* [DESCRIPTION OF THE TASK]: The answer is all of the entries below, repeated exactly and free of pictures.

* [ENTRIES SHOWN]:
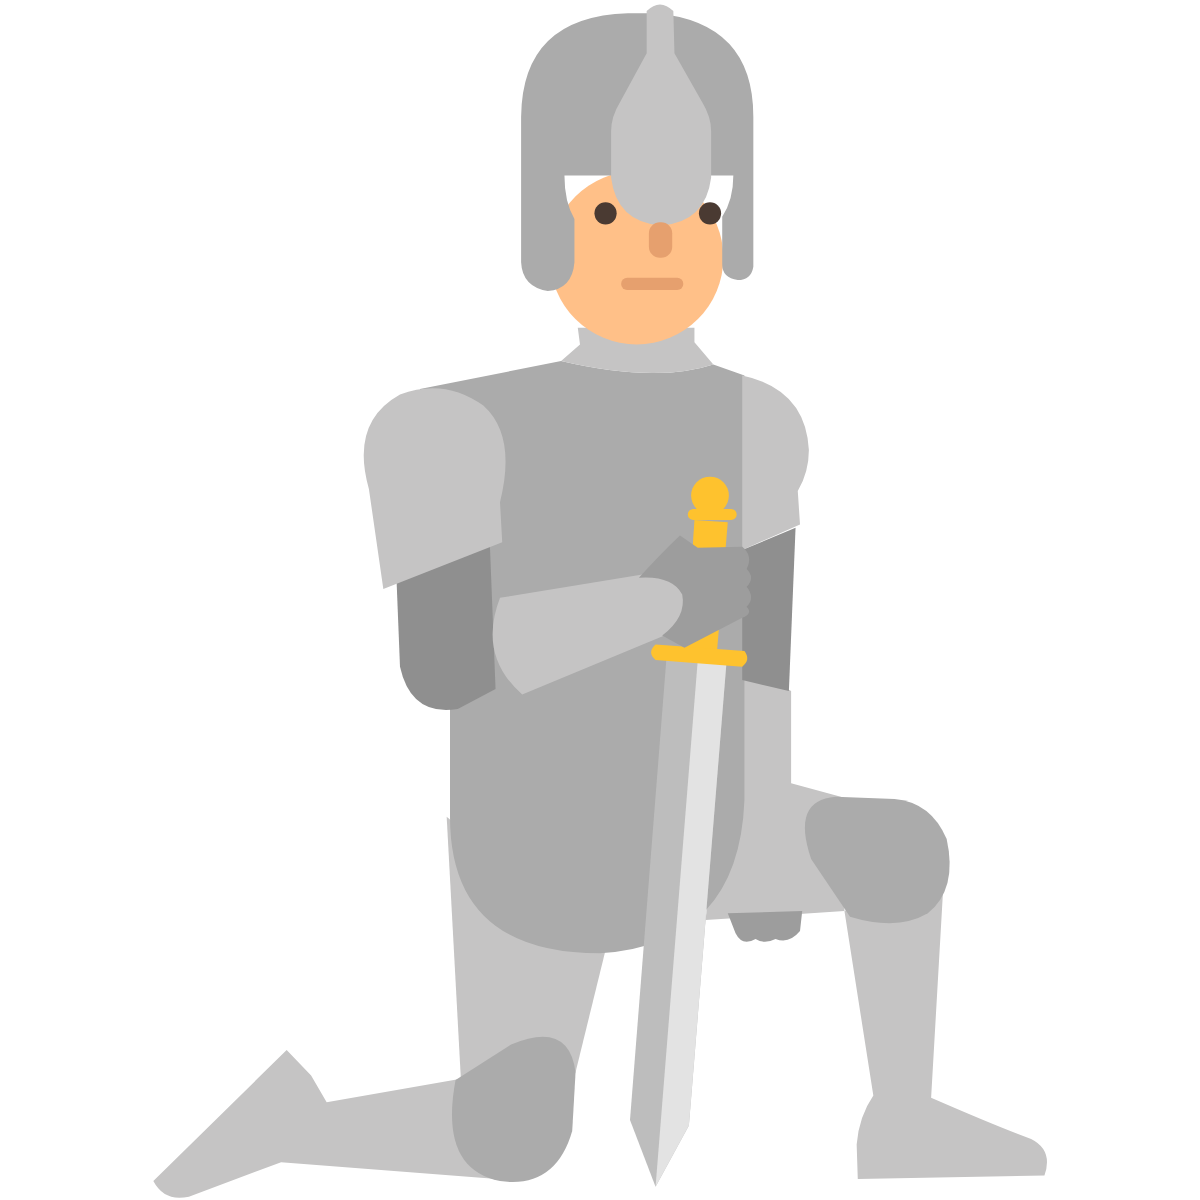
<!DOCTYPE html>
<html lang="en">
<head>
<meta charset="utf-8">
<title>Kneeling Knight</title>
<link rel="stylesheet" href="https://fonts.googleapis.com/css2?family=Roboto&display=swap">
<style>
  :root {
    --bg: #ffffff;
    --steel-dark: #ababab;
    --steel-light: #c5c4c4;
    --steel-shadow: #8f8f8f;
    --steel-glove: #9d9d9d;
    --skin: #ffc088;
    --skin-line: #e6a06e;
    --eye: #4a3a32;
    --gold: #fec22e;
    --blade-light: #e3e3e3;
    --blade-dark: #bdbdbd;
  }
  html, body {
    margin: 0;
    padding: 0;
    width: 1200px;
    height: 1200px;
    overflow: hidden;
    background: var(--bg);
    font-family: "Roboto", sans-serif;
  }
  .knight { display: block; width: 1200px; height: 1200px; }
</style>
</head>
<body>
<svg class="knight" viewBox="0 0 1080 1080" xmlns="http://www.w3.org/2000/svg" role="img" aria-label="Kneeling knight in armour holding a sword">
  <g id="back-leg">
    <path d="M402 735 L545 855 L518 965 L415 975 Z" fill="var(--steel-light)"/>
    <path d="M138 1063 L258 945 L280 968 L294 992 L420 970 L460 1062 L253 1046 L170 1077 Q148 1082 138 1063 Z" fill="var(--steel-light)"/>
    <path d="M410 972 L460 940 Q512 918 518 965 L515 1018 Q500 1070 450 1063 Q395 1052 410 972 Z" fill="var(--steel-dark)"/>
  </g>

  <g id="front-leg">
    <path d="M660 610 Q690 608 712 622 L712 705 L760 718 L760 820 L635 828 Z" fill="var(--steel-light)"/>
    <path d="M760 820 L850 780 L838 988 Q900 1015 928 1025 Q948 1035 940 1058 L772 1061 L771 1030 Q773 1005 786 986 Z" fill="var(--steel-light)"/>
    <path d="M752 717 L805 719 Q838 722 852 755 Q862 800 835 822 Q808 838 765 825 L730 773 Q712 720 752 717 Z" fill="var(--steel-dark)"/>
    <path d="M655 822 L722 820 L720 838 Q710 850 698 845 Q688 850 680 845 Q668 852 662 840 Z" fill="var(--steel-glove)"/>
  </g>

  <g id="torso">
    <path d="M378 350 L505 325 Q590 345 642 328 L670 338 L670 720 Q665 850 540 858 Q405 858 405 735 L405 620 L378 610 Z" fill="var(--steel-dark)"/>
    <path d="M668 338 Q725 350 728 405 Q728 425 718 442 L720 472 L668 495 Z" fill="var(--steel-light)"/>
    <path d="M668 495 L716 475 L710 622 L668 612 Z" fill="var(--steel-shadow)"/>
    <path d="M520 295 L522 310 L505 325 Q590 345 642 328 L625 308 L625 295 Z" fill="var(--steel-light)"/>
  </g>

  <g id="head">
    <circle cx="573" cy="232" r="78" fill="var(--skin)"/>
    <path d="M469 105 Q470 15 565 12 L590 12 Q678 20 678 105 L678 240 Q676 252 664 252 Q650 250 650 238 L650 195 Q660 180 660 158 L508 158 Q508 182 517 197 L517 236 Q515 260 493 262 Q470 258 469 236 Z" fill="var(--steel-dark)"/>
    <path d="M582 10 Q594 -2 606 10 L607 48 L632 92 Q640 105 640 118 L640 160 Q635 200 595 203 Q555 200 550 160 L550 118 Q550 105 558 92 L582 48 Z" fill="var(--steel-light)"/>
    <rect x="584" y="200" width="21" height="32" rx="10" fill="var(--skin-line)"/>
    <circle cx="545" cy="192" r="10" fill="var(--eye)"/>
    <circle cx="639" cy="192" r="10" fill="var(--eye)"/>
    <rect x="559" y="250" width="56" height="11" rx="5.5" fill="var(--skin-line)"/>
  </g>

  <g id="arm">
    <path d="M356 500 L440 468 L446 620 L412 638 Q370 645 360 600 Z" fill="var(--steel-shadow)"/>
    <path d="M332 440 Q315 380 360 355 Q400 340 435 365 Q465 392 450 452 L452 488 L345 530 Z" fill="var(--steel-light)"/>
    <path d="M450 538 L585 516 Q615 515 618 545 Q618 565 598 572 L470 625 Q430 590 450 538 Z" fill="var(--steel-light)"/>
  </g>

  <g id="sword">
    <path d="M600 590 L654 594 L620 1013 L590 1068 L567 1008 Z" fill="var(--blade-dark)"/>
    <path d="M628 594 L654 594 L620 1013 L590 1068 Z" fill="var(--blade-light)"/>
    <path d="M625 468 L655 470 L645 590 L617 590 Z" fill="var(--gold)"/>
    <circle cx="639" cy="446" r="17" fill="var(--gold)"/>
    <rect x="619" y="458" width="44" height="10" rx="5" fill="var(--gold)"/>
    <path d="M590 580 L670 586 Q676 594 668 600 L590 594 Q582 587 590 580 Z" fill="var(--gold)"/>
  </g>

  <g id="glove">
    <path d="M575 520 Q598 495 612 482 L628 493 L668 492 Q678 500 672 512 Q680 520 672 528 Q680 538 672 546 Q678 552 668 556 L616 583 L596 572 Q618 555 614 535 Q605 518 575 520 Z" fill="var(--steel-glove)"/>
  </g>
</svg>
</body>
</html>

* [EXERCISE RESPONSE]:
<!DOCTYPE html>
<html lang="en">
<head>
<meta charset="utf-8">
<title>Kneeling Knight</title>
<link rel="stylesheet" href="https://fonts.googleapis.com/css2?family=Roboto&display=swap">
<style>
  :root {
    --bg: #ffffff;
    --steel-dark: #ababab;
    --steel-light: #c5c4c4;
    --steel-shadow: #8f8f8f;
    --steel-glove: #9d9d9d;
    --skin: #ffc088;
    --skin-line: #e6a06e;
    --eye: #4a3a32;
    --gold: #fec22e;
    --blade-light: #e3e3e3;
    --blade-dark: #bdbdbd;
  }
  html, body {
    margin: 0;
    padding: 0;
    width: 1200px;
    height: 1200px;
    overflow: hidden;
    background: var(--bg);
    font-family: "Roboto", sans-serif;
  }
  .knight { display: block; width: 1200px; height: 1200px; }
</style>
</head>
<body>
<svg class="knight" viewBox="0 0 1080 1080" xmlns="http://www.w3.org/2000/svg" role="img" aria-label="Kneeling knight in armour holding a sword">
  <g id="back-leg">
    <path d="M402 735 L545 855 L518 965 L415 975 Z" fill="var(--steel-light)"/>
    <path d="M138 1063 L258 945 L280 968 L294 992 L420 970 L460 1062 L253 1046 L170 1077 Q148 1082 138 1063 Z" fill="var(--steel-light)"/>
    <path d="M410 972 L460 940 Q512 918 518 965 L515 1018 Q500 1070 450 1063 Q395 1052 410 972 Z" fill="var(--steel-dark)"/>
  </g>

  <g id="front-leg">
    <path d="M660 610 Q690 608 712 622 L712 705 L760 718 L760 820 L635 828 Z" fill="var(--steel-light)"/>
    <path d="M760 820 L850 780 L838 988 Q900 1015 928 1025 Q948 1035 940 1058 L772 1061 L771 1030 Q773 1005 786 986 Z" fill="var(--steel-light)"/>
    <path d="M752 717 L805 719 Q838 722 852 755 Q862 800 835 822 Q808 838 765 825 L730 773 Q712 720 752 717 Z" fill="var(--steel-dark)"/>
    <path d="M655 822 L722 820 L720 838 Q710 850 698 845 Q688 850 680 845 Q668 852 662 840 Z" fill="var(--steel-glove)"/>
  </g>

  <g id="torso">
    <path d="M378 350 L505 325 Q590 345 642 328 L670 338 L670 720 Q665 850 540 858 Q405 858 405 735 L405 620 L378 610 Z" fill="var(--steel-dark)"/>
    <path d="M668 338 Q725 350 728 405 Q728 425 718 442 L720 472 L668 495 Z" fill="var(--steel-light)"/>
    <path d="M668 495 L716 475 L710 622 L668 612 Z" fill="var(--steel-shadow)"/>
    <path d="M520 295 L522 310 L505 325 Q590 345 642 328 L625 308 L625 295 Z" fill="var(--steel-light)"/>
  </g>

  <g id="head">
    <circle cx="573" cy="232" r="78" fill="var(--skin)"/>
    <path d="M469 105 Q470 15 565 12 L590 12 Q678 20 678 105 L678 240 Q676 252 664 252 Q650 250 650 238 L650 195 Q660 180 660 158 L508 158 Q508 182 517 197 L517 236 Q515 260 493 262 Q470 258 469 236 Z" fill="var(--steel-dark)"/>
    <path d="M582 10 Q594 -2 606 10 L607 48 L632 92 Q640 105 640 118 L640 160 Q635 200 595 203 Q555 200 550 160 L550 118 Q550 105 558 92 L582 48 Z" fill="var(--steel-light)"/>
    <rect x="584" y="200" width="21" height="32" rx="10" fill="var(--skin-line)"/>
    <circle cx="545" cy="192" r="10" fill="var(--eye)"/>
    <circle cx="639" cy="192" r="10" fill="var(--eye)"/>
    <rect x="559" y="250" width="56" height="11" rx="5.5" fill="var(--skin-line)"/>
  </g>

  <g id="arm">
    <path d="M356 500 L440 468 L446 620 L412 638 Q370 645 360 600 Z" fill="var(--steel-shadow)"/>
    <path d="M332 440 Q315 380 360 355 Q400 340 435 365 Q465 392 450 452 L452 488 L345 530 Z" fill="var(--steel-light)"/>
    <path d="M450 538 L585 516 Q615 515 618 545 Q618 565 598 572 L470 625 Q430 590 450 538 Z" fill="var(--steel-light)"/>
  </g>

  <g id="sword">
    <path d="M600 590 L654 594 L620 1013 L590 1068 L567 1008 Z" fill="var(--blade-dark)"/>
    <path d="M628 594 L654 594 L620 1013 L590 1068 Z" fill="var(--blade-light)"/>
    <path d="M625 468 L655 470 L645 590 L617 590 Z" fill="var(--gold)"/>
    <circle cx="639" cy="446" r="17" fill="var(--gold)"/>
    <rect x="619" y="458" width="44" height="10" rx="5" fill="var(--gold)"/>
    <path d="M590 580 L670 586 Q676 594 668 600 L590 594 Q582 587 590 580 Z" fill="var(--gold)"/>
  </g>

  <g id="glove">
    <path d="M575 520 Q598 495 612 482 L628 493 L668 492 Q678 500 672 512 Q680 520 672 528 Q680 538 672 546 Q678 552 668 556 L616 583 L596 572 Q618 555 614 535 Q605 518 575 520 Z" fill="var(--steel-glove)"/>
  </g>
</svg>
</body>
</html>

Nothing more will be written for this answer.